Chu also attended several conferences to learn more about using what he already knows about psychology to help his students.
“In the spring, I was including some of the positive psychology concepts into my classes,” he said. “In the discussions before class begins, I will ask them to list three things that they are thankful for before we go into the detail about the chapter discussions. And the students said it was great for them to be able to connect with other students in a way that is not about the course, but about life in general… some of them said it was helpful for them to be more positive in that and in other life challenges that they were experiencing.”
The advanced training also covered how to make information accessible for students by captioning videos, or making videos of classes that students could access on their own time frame. Instructors also worked on adapting how students can complete their assignments in order to not create more barriers to success.
And while the changes to the courses designed over the summer may be applicable to life during the pandemic, Boswell said she sees the changes to a more student-centered approach to learning to be something more permanent.
“When instructors put together their classes, they were also thinking about the positionality of their students. They are thinking about deadlines and whether or not they actually make sense in
the context,” Boswell said. “Are deadlines absolutely necessary, or are they kind of creating a barrier for students who might not be able to meet a deadline, for example, because their Internet isn’t working that day… or they have to share a computer with their siblings, and they didn’t get to choose who wins in those sorts of things.

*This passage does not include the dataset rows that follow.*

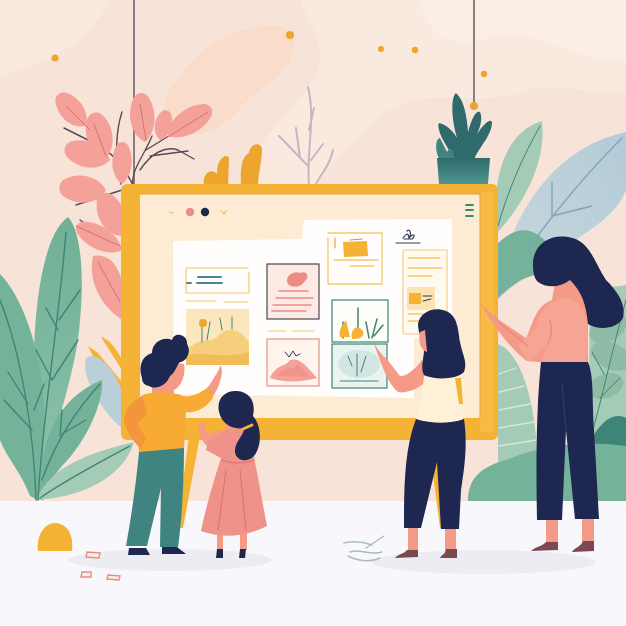
<!DOCTYPE html>
<html lang="en">
<head>
<meta charset="utf-8">
<title>Family at the idea board</title>
<style>
:root{--wall:#f8e3d8;--blush:#fae9df;--floor:#f8f8fc;--shade:#ececf2;--yellow:#f5b335;--gold:#eda52e;--cream:#fdecd3;--paper:#fffefc;--navy:#1d2750;--ink:#2c3b52;--skin:#f59a86;--pink:#f3a199;--rose:#ee8b82;--leaf:#74b39a;--leaf-light:#a3cbb5;--leaf-dark:#3f8577;--teal:#3f8480;--sky:#b9cfd9;--line:#f6c96b}
html,body{margin:0;height:100%;overflow:hidden}
svg{display:block;width:626px;height:626px}
.wall{fill:var(--wall)}.blush{fill:var(--blush)}.floor{fill:var(--floor)}.shade{fill:var(--shade)}
.yellow{fill:var(--yellow)}.gold{fill:var(--gold)}.cream{fill:var(--cream)}.paper{fill:var(--paper)}
.navy{fill:var(--navy)}.skin{fill:var(--skin)}.pink{fill:var(--pink)}.rose{fill:var(--rose)}
.leaf{fill:var(--leaf)}.leaf-light{fill:var(--leaf-light)}.leaf-dark{fill:var(--leaf-dark)}.teal{fill:var(--teal)}.sky{fill:var(--sky)}
.shoe{fill:#7a4a50}
.line{fill:none;stroke-linecap:round;stroke-linejoin:round}
.ink{stroke:var(--ink)}.amber{stroke:var(--line)}.coral{stroke:var(--rose)}.green{stroke:var(--leaf-dark)}
</style>
</head>
<body>
<svg viewBox="0 0 626 626" role="img" aria-label="Two children and two women looking at a large yellow board of sketches among plants">
<defs>
<linearGradient id="big-leaf" x1="0" y1="0" x2="0" y2="1"><stop offset="0" stop-color="#6fb097"/><stop offset="1" stop-color="#8fc2ab"/></linearGradient>
<linearGradient id="pot-fill" x1="0" y1="0" x2="0" y2="1"><stop offset="0" stop-color="#2f6a6c"/><stop offset="1" stop-color="#4f9590"/></linearGradient>
<linearGradient id="sky-leaf" x1="1" y1="0" x2="0" y2="1"><stop offset="0" stop-color="#b3cbd8"/><stop offset="1" stop-color="#c9d8dc"/></linearGradient>
<path id="petal" d="M0 0C-14-8-17-28-7-43C-3-48 4-48 8-43C17-29 13-8 0 0Z"/>
</defs>

<g id="room">
<rect class="wall" width="626" height="626"/>
<path class="blush" d="M0 0H110C90 40 60 60 0 76Z"/>
<path fill="#f9dcc9" d="M176 82C200 40 250 20 284 28C304 40 290 70 268 84C240 100 230 130 200 134C170 134 150 110 176 82Z"/>
<path class="blush" d="M300 0H626V92C590 98 560 78 520 92C470 110 420 80 376 120C350 146 330 160 318 184H240C260 130 300 110 318 70C326 40 306 20 300 0Z"/>
<path fill="#fbeee4" d="M420 0H626V60C570 66 540 20 480 40C440 50 424 24 420 0Z"/>
<rect class="floor" y="501" width="626" height="125"/>
<path class="line" stroke="#4a4b57" stroke-width="1.3" d="M134 0V186M474 0V102"/>
<g class="gold"><circle cx="55" cy="58" r="3.5"/><circle cx="290" cy="35" r="4"/><circle cx="381" cy="49" r="3"/><circle cx="415" cy="50" r="3.2"/><circle cx="484" cy="74" r="3.2"/><circle cx="474" cy="106" r="4"/></g>
</g>

<g id="pink-branch">
<path class="line" stroke="#5a4a55" stroke-width="1.4" d="M133 190C130 170 142 160 152 136M133 185C120 160 108 150 98 146M121 184C114 160 116 130 122 112M140 170C152 152 166 146 178 150L194 159M146 150L172 134M150 156L188 151M80 220L122 250M64 128L92 142M76 205L122 190"/>
<g class="pink">
<use href="#petal" transform="translate(86 126) rotate(-42) scale(.9)"/>
<use href="#petal" transform="translate(106 158) rotate(-16)"/>
<use href="#petal" transform="translate(110 160) rotate(-76)"/>
<use href="#petal" transform="translate(106 190) rotate(-88) scale(1.05 1)"/>
<use href="#petal" transform="translate(122 184) rotate(0) scale(.75 .9)"/>
<use href="#petal" transform="translate(145 142) rotate(-6) scale(.95 1.05)"/>
<use href="#petal" transform="translate(168 136) rotate(56) scale(.95 1.1)"/>
<use href="#petal" transform="translate(160 140) rotate(12) scale(.65)"/>
<use href="#petal" transform="translate(122 236) rotate(-26)"/>
<use href="#petal" transform="translate(122 250) rotate(-62) scale(.9 1.1)"/>
<path d="M122 320C98 304 88 278 93 256C110 252 119 268 122 282Z"/>
</g>
<path class="line" stroke="#d8716f" d="M66 106L90 130M76 226L120 246M98 262L120 302M94 124L106 156M208 112L166 138M140 104L146 140"/>
</g>

<g id="left-foliage">
<path class="yellow" d="M88 346L97 352L122 382V394L93 356ZM101 337C108 338 118 350 122 360V370Z"/>
<path class="sky" d="M86 358C98 350 116 372 122 392V428C104 414 80 378 86 358Z"/>
<path fill="url(#big-leaf)" d="M35 500C28 460 30 400 34 350C36 290 46 232 68 217C82 232 84 280 80 320C76 380 50 430 44 500Z"/>
<path class="leaf" d="M0 274C22 296 42 350 44 410C46 440 40 470 38 500L30 496C20 470 8 460 0 440Z"/>
<path class="leaf" d="M38 496C40 450 52 400 102 380C104 400 88 440 62 466Z"/>
<path class="leaf-light" d="M36 500C50 466 92 452 134 442C124 474 90 496 36 500Z"/>
<path class="line green" stroke-width="1.4" d="M38 500C42 420 58 330 66 232M36 500C34 430 20 350 0 300M42 480C56 440 78 408 100 384M40 498C66 480 100 462 130 446M52 380L36 350M52 380L78 340M58 330L46 308M59 320L80 290M32 430L4 400M28 404L8 372M34 410L44 384M60 436L62 410M62 434L86 420"/>
</g>

<g id="right-foliage">
<path fill="url(#sky-leaf)" d="M498 300C500 240 540 150 626 132V190C610 230 560 240 498 300Z"/>
<path class="leaf-light" d="M496 230C492 180 504 132 542 121C546 156 530 196 498 232Z"/>
<path class="leaf" d="M497 244C520 222 536 230 548 244L540 274C522 276 506 290 496 300Z"/>
<path class="line" stroke="#7fa5b5" stroke-width="1.3" d="M498 296C530 240 580 180 622 138M552 216L552 182M552 216L592 206"/>
<path class="line green" d="M498 226C508 190 524 154 540 126"/>
<path class="leaf-light" d="M498 344C520 352 538 400 538 480H498Z"/>
<path class="line" stroke="#d7eadf" stroke-width="1.3" d="M499 374L516 368M499 392L524 386M499 410L530 404M499 428L534 422M499 446L536 440"/>
<path class="leaf-light" d="M590 300C606 280 620 290 626 284V420L588 442Z"/>
<g fill="#8dbba5"><ellipse cx="608" cy="328" rx="20" ry="13" transform="rotate(-30 608 328)"/><ellipse cx="611" cy="356" rx="21" ry="13" transform="rotate(25 611 356)"/><ellipse cx="606" cy="386" rx="18" ry="12" transform="rotate(-20 606 386)"/></g>
<path class="leaf-dark" d="M588 446C600 420 614 412 626 418V446Z"/>
<path class="line green" d="M590 440C602 400 612 350 626 300M600 398L620 378M604 374L592 352"/>
<path class="leaf" d="M468 501C468 476 484 466 506 460C530 450 570 438 626 446V501Z"/>
</g>

<g id="board-top-plants">
<path class="line" stroke="#c9b4c6" stroke-width="2" d="M309 186C306 150 316 120 308 87M308 166L279 136M300 158L296 128M311 160L323 144M316 184C322 172 330 166 333 150M309 130L314 108"/>
<path class="gold" d="M204 186C202 172 212 168 217 174C216 160 226 152 229 158L228 186ZM241 186C240 168 242 156 249 153C249 146 259 140 262 148C262 162 258 174 258 186Z"/>
<path fill="#2f6a6c" d="M456 160C444 144 436 128 439 123C446 124 454 132 457 138C450 112 452 96 456 93C464 100 467 116 468 132C472 118 476 110 480 112C483 118 480 128 477 134C484 124 490 118 492 122C492 136 478 148 474 160Z"/>
<path class="teal" d="M440 160C434 150 436 138 440 138L447 152C450 146 454 148 454 160Z"/>
<path fill="url(#pot-fill)" d="M437 158H490L488 184H439Z"/>
</g>

<g id="easel">
<ellipse class="shade" cx="170" cy="560" rx="102" ry="11"/>
<ellipse class="shade" cx="484" cy="562" rx="112" ry="12"/>
<path class="yellow" d="M189 436H200L183 528H177ZM428 436H438L446 528H440Z"/>
<rect class="yellow" x="121" y="184" width="377" height="256" rx="6"/>
<path fill="#f9c65c" d="M480 192H494V432H480Z" opacity=".4"/>
<rect class="cream" x="140" y="194" width="340" height="224" rx="2"/>
<path class="line" stroke="#e2a03a" d="M140 194H480V418"/>
</g>

<g id="window-bar">
<circle class="rose" cx="190" cy="212" r="4.2"/><circle class="navy" cx="205" cy="212" r="4.2"/>
<path class="line amber" stroke-width="1.4" d="M170 212L173 213M221 211L224 214L226 211"/>
<path class="line green" stroke-width="1.8" d="M466 205H473M466 210H473M466 216H473"/>
</g>

<g id="sketch-sheets">
<path class="paper" d="M173 241L302 239L304 220L452 219V336L414 338V398L174 394Z"/>
<g id="text-card">
<path class="line amber" stroke-width="1.2" d="M186 268H248M186 268V293H249V272M186 301H216M224 302H248"/>
<path class="line" stroke="#4d8497" stroke-width="2" d="M198 277H221M187 283H191M197 283H222"/>
</g>
<g id="dune-card">
<rect x="186" y="309" width="63" height="56" fill="#fbe6bd"/>
<path fill="#f6cf7c" d="M186 352C200 334 208 346 218 336C228 326 238 328 249 342V365H186Z"/>
<path fill="#f2bd58" d="M186 356C206 350 222 360 249 352V365H186Z"/>
<path class="line green" d="M202 342V320M207 340L210 322M232 329V317M222 330L220 318"/>
<circle class="gold" cx="203" cy="323" r="4"/>
</g>
<g id="pink-note">
<rect x="267" y="264" width="52" height="55" fill="#fdeae4" stroke="#4b4652" stroke-width="1.2"/>
<path class="rose" d="M288 284C284 276 294 270 300 273C308 270 310 278 304 282C300 288 292 288 288 284Z"/>
<path class="line coral" stroke-width="1.6" d="M279 291H308M276 298H313M273 305H311M272 311H306"/>
</g>
<path class="line amber" stroke-width="1.2" d="M268 331H286M292 331H314"/>
<g id="mountain-card">
<rect x="267" y="339" width="52" height="47" fill="#fff4ee" stroke="#e99a8c" stroke-width="1.3"/>
<path class="pink" d="M270 378C276 364 284 368 290 360C298 358 302 362 308 368L317 378C302 382 284 383 270 378Z"/>
<path class="rose" d="M276 376C284 366 292 372 298 364L310 377Z" opacity=".6"/>
<path class="line ink" d="M285 352L289 357L293 351L296 356L300 354"/>
</g>
<g id="sun-card">
<path class="line amber" stroke-width="1.3" d="M328 233H382V284H328V238M334 260H378M350 266H374"/>
<path class="yellow" d="M343 242L367 241L368 256L344 257Z"/>
<path class="line" stroke="#d98e2c" d="M335 238V248M350 240L362 239"/>
</g>
<path class="line ink" stroke-width="1.2" d="M403 238C406 234 408 232 409 238M407 231C410 228 412 234 409 238C414 232 416 236 412 239L404 239M396 243H420"/>
<g id="side-card">
<path fill="#fffaf0" stroke="#f3cd8a" stroke-width="1.2" d="M403 250H447V334H403Z"/>
<path class="line amber" stroke-width="1.4" d="M408 258H440M408 268H442M408 276H432M408 314H430M408 321H436"/>
<rect x="407" y="287" width="28" height="23" fill="#fbe3b2"/>
<path class="yellow" d="M409 293H421V304H409Z"/><path class="line ink" d="M423 296H432M423 301L431 299"/>
</g>
<g id="garden-card">
<rect x="332" y="300" width="56" height="42" fill="#fffdf8" stroke="#3f8577" stroke-width="1.2"/>
<path class="line green" stroke-width="1.5" d="M343 338V322M358 330V308M369 338L366 322M372 338L377 319M374 336L383 325"/>
<path class="yellow" d="M340 337C338 328 344 324 346 320L350 337ZM352 339C350 328 358 324 362 330C366 334 362 340 352 339Z"/>
</g>
<g id="mist-card">
<rect x="332" y="344" width="55" height="44" fill="#eaf3ef" stroke="#3f8577" stroke-width="1.2"/>
<ellipse cx="359" cy="364" rx="21" ry="14" fill="#d3e6e3"/>
<path class="line green" d="M357 376V354M361 372L366 356M352 366L348 356M340 381H378"/>
</g>
</g>

<g id="floor-items">
<path class="yellow" d="M38 551C36 534 46 522 56 523C68 524 74 536 72 551Z"/>
<g fill="#fdeeea" stroke="#ee8b82" stroke-width="1.4"><path d="M87 552L100 553L99 558L86 557ZM82 572H91V577H81ZM108 575L120 576L119 580L107 579Z"/></g>
<path class="line" stroke="#a9bcc0" stroke-width="1.4" d="M344 543C356 540 364 542 372 545M350 552C360 548 370 556 382 552M366 548L384 536M348 556C360 562 372 562 380 558"/>
</g>

<g id="boy">
<path class="skin" d="M172 362L184 364C186 374 182 386 174 390L173 399H152V380Z"/>
<path class="navy" d="M142 378C138 366 142 356 152 353C152 342 164 336 172 340C174 331 188 334 187 344C192 352 186 362 180 362C176 366 176 372 170 376C166 386 156 390 149 386C144 385 142 382 142 378Z"/>
<path class="skin" d="M190 407C202 398 210 384 217 373L221 365L222 372C220 388 212 402 198 410Z"/>
<path fill="#f7ab35" d="M141 396C150 391 172 391 183 396C192 398 202 392 208 387L213 398C206 408 194 414 186 412L184 449L139 453L136 420Z"/>
<path fill="#f3953a" d="M142 396C130 402 124 412 124 420C126 432 134 442 141 449L146 438L137 424L147 414Z"/>
<path class="teal" d="M139 452L184 448C184 480 182 520 178 547H160L161 488L147 546H126C132 512 136 484 139 452Z"/>
<path class="navy" d="M129 548H146L150 555H128ZM162 547H177L186 554H162Z"/>
</g>

<g id="girl">
<path class="skin" d="M198 424L203 421L208 434L222 430L224 448L207 446C200 440 200 432 198 424ZM217 532H223V550H217ZM240 532H247V550H240ZM226 414H245V436H226Z"/>
<path fill="#ef938a" d="M221 432C230 428 242 428 250 434L255 462C260 488 264 510 267 526C244 538 220 538 201 531C206 506 214 480 221 458L206 450L208 442Z"/>
<path class="line" stroke="#d8716f" d="M222 460C232 464 244 464 254 460M226 470L218 530M240 470L246 530"/>
<path class="navy" d="M219 412C216 398 226 390 237 391C250 392 256 402 253 416C262 426 262 446 254 456C246 464 236 460 235 452C234 442 244 436 244 428C232 430 222 424 219 412Z"/>
<path class="line" stroke="#f5b335" stroke-width="3" d="M243 429L252 425"/>
<path class="navy" d="M217 549H223V558H216ZM240 549H246L245 558H239Z"/>
</g>

<g id="young-woman">
<path class="skin" d="M374 344C378 348 380 354 386 358L400 376C408 376 416 368 422 360L430 378C420 388 408 394 398 392C388 384 382 366 374 344ZM408 526H418V554H408ZM445 526H456V554H445Z"/>
<path fill="#fdf2d8" d="M424 376C440 370 456 374 464 380L463 420C448 424 430 424 416 420L422 394Z"/>
<path class="yellow" d="M455 378H461L463 404H459Z"/>
<path class="navy" d="M418 324C420 312 434 306 446 311C458 316 458 330 460 342C462 354 468 362 464 372C456 380 434 380 424 375C420 368 424 358 424 350C424 342 418 334 418 324Z"/>
<path class="skin" d="M420 332C418 340 420 350 427 352L425 330Z"/>
<path class="navy" d="M416 419C432 424 450 424 464 419C468 446 464 470 461 490L459 529H441L437 462L421 528H404C404 490 404 450 416 419Z"/>
<path class="shoe" d="M407 550H418V557L395 558C398 554 404 554 407 550ZM446 549H457V558H440C442 554 446 554 446 549Z"/>
</g>

<g id="tall-woman">
<path class="skin" d="M480 303C486 308 494 316 502 322L526 338C532 328 534 306 552 300L556 276L576 278L588 310L588 362H540L527 361C512 350 496 330 480 303ZM546 514H558V546H546ZM582 514H594V546H582Z"/>
<path fill="#f6a493" d="M536 328C540 308 552 298 568 298C582 302 588 316 588 334L586 364H541L548 344L530 362L518 346Z"/>
<path class="line" stroke="#e27f73" d="M548 344C552 336 552 328 550 320M498 322L528 346"/>
<path class="navy" d="M533 266C532 246 548 234 568 237C590 240 594 262 606 280C618 292 626 304 623 318C616 330 598 330 588 324C586 304 582 292 570 280C560 288 546 288 538 282C534 278 533 272 533 266Z"/>
<path class="navy" d="M541 362H588C594 376 592 400 594 430L599 519H575L566 430L562 520H537C536 470 536 410 541 362Z"/>
<path class="line" stroke="#34406b" d="M566 430L562 384"/>
<path class="shoe" d="M546 542H558V550L531 551C536 546 542 547 546 542ZM583 541H594V551L572 552C575 547 581 547 583 541Z"/>
</g>
</svg>
</body>
</html>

I think that a lot of that kind of thinking—about how the world structures your class—will definitely have long-term implications.”
Story by freelance writer Liz Carey